*WORK REQUEST*: Across the listing, tally the lines in which the word "blue" occurs, then report the tally alone.

────────────────────────────────────────

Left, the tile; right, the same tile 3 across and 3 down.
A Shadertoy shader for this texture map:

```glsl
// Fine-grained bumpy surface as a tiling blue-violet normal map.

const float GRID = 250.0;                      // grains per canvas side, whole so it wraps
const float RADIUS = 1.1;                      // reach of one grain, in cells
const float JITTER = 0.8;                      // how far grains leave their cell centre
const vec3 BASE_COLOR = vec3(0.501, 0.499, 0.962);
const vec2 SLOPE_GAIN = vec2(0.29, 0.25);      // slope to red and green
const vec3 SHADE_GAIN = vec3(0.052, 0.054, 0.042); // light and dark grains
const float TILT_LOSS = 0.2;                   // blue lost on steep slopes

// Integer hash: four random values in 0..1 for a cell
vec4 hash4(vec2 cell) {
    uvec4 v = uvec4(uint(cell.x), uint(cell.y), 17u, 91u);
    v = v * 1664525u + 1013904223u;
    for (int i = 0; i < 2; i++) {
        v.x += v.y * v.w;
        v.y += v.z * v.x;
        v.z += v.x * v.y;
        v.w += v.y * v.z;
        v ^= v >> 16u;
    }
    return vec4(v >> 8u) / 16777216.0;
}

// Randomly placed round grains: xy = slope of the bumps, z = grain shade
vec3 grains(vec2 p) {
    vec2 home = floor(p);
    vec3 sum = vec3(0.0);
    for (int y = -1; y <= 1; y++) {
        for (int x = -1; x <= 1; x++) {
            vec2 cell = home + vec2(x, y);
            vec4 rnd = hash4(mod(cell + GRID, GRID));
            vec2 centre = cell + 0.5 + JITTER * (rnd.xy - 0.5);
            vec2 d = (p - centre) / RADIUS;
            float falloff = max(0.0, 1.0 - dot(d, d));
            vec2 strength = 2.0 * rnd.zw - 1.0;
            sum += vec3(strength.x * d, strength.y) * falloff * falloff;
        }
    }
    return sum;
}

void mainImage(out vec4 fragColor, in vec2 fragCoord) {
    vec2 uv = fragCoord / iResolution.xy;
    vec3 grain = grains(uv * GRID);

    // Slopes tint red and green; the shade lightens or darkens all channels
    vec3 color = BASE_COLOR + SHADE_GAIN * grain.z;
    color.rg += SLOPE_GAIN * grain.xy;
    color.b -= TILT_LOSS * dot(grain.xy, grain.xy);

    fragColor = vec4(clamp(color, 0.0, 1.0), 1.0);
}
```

────────────────────────────────────────

*EXERCISE SOLUTION*: 2